Being Safe With Acetaminophen
Acetaminophen is the most widely used pain relief drug in the country: It’s an active ingredient in more than 600 different types of medicines. But acetaminophen can be especially dangerous when you take more than the recommended dose. It can cause serious liver damage, which can lead to liver failure and even death. And you may be at higher risk if you have liver disease or have more than three drinks of alcohol a day.
So it’s especially important to check all labels carefully to make sure acetaminophen is not an ingredient in more than one drug you’re taking. On some labels, acetaminophen may be listed as “APAP.” And if you’re traveling, be aware that acetaminophen is called paracetamol in some other countries, including the U.K.
Being Safe With NSAIDs
NSAIDs are safe for most people when taken at the right dose for a short period. However, they can increase risk for serious stomach bleeding. The risk is increased in people with a previous history of stomach bleeding, who are older than 60, who drink three or more alcoholic drinks a day, or if you are taking blood thinners or corticosteroids such as prednisone.
NSAIDs may also increase the risk for heart attack and stroke. Children should not take aspirin products because they can lead to Reye's syndrome, a rare but life-threatening condition.
In Case of Overdose
If you think you’ve taken too much of any OTC pain reliever, call your doctor or seek medical help right away. Signs and symptoms may not be noticeable right away. Symptoms of an overdose include:

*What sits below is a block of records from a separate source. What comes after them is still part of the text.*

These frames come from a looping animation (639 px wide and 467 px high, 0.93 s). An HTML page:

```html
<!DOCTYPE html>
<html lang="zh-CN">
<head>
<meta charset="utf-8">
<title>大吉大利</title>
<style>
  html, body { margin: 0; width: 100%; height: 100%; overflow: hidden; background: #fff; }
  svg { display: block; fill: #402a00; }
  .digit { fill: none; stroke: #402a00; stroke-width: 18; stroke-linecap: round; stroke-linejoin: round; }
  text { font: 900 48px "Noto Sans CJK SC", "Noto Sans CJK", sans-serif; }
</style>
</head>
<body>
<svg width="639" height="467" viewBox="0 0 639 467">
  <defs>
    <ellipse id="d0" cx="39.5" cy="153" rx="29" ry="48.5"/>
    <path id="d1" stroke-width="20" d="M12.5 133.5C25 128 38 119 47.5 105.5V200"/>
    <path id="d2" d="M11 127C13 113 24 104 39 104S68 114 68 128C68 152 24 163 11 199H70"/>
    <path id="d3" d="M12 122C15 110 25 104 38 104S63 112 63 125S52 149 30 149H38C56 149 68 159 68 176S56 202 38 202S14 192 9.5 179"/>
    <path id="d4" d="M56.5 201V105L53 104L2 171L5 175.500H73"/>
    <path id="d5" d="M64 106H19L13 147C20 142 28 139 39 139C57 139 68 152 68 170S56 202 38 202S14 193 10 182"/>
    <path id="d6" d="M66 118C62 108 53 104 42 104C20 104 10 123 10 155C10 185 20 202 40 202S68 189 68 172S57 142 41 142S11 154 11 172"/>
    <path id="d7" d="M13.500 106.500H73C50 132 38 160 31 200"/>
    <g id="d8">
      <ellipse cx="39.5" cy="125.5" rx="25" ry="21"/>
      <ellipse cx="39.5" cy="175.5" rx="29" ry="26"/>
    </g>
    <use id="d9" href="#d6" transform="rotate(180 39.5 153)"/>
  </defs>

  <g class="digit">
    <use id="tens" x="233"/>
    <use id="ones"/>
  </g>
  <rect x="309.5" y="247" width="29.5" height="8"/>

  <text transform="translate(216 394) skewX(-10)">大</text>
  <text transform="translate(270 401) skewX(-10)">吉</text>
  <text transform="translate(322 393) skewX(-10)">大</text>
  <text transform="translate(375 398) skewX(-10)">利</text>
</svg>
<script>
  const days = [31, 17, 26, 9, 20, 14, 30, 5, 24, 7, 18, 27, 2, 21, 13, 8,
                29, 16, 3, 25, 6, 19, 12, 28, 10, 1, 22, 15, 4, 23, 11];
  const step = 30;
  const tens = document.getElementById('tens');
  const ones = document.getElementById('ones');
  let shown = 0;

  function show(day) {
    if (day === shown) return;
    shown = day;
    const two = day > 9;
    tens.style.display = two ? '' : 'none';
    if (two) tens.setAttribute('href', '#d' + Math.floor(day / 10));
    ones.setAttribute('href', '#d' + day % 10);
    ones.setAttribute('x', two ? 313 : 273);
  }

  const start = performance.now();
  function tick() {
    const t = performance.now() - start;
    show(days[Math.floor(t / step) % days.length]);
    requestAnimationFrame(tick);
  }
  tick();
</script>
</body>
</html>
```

- Nausea or vomiting
- Burning in the throat or stomach
- Pain in the stomach
- Fast eye movements
- Bleeding or bruising
- Yellowing of the eyes or skin
4 Simple Rules for Drug Safety
OTC pain relievers are meant to help you, and as long as you take them as directed, they can provide safe and effective pain and fever relief. To prevent an overdose of any OTC medication, follow these four safety tips:
- Read all labels.
- Always take medicine as directed. Never take medicine in larger doses or for a longer time than directed.
- Talk with your doctor before changing the dose of any medicines.
- If you have any questions about how to use a pain reliever or how much to take, play it safe and talk with your doctor or pharmacist first.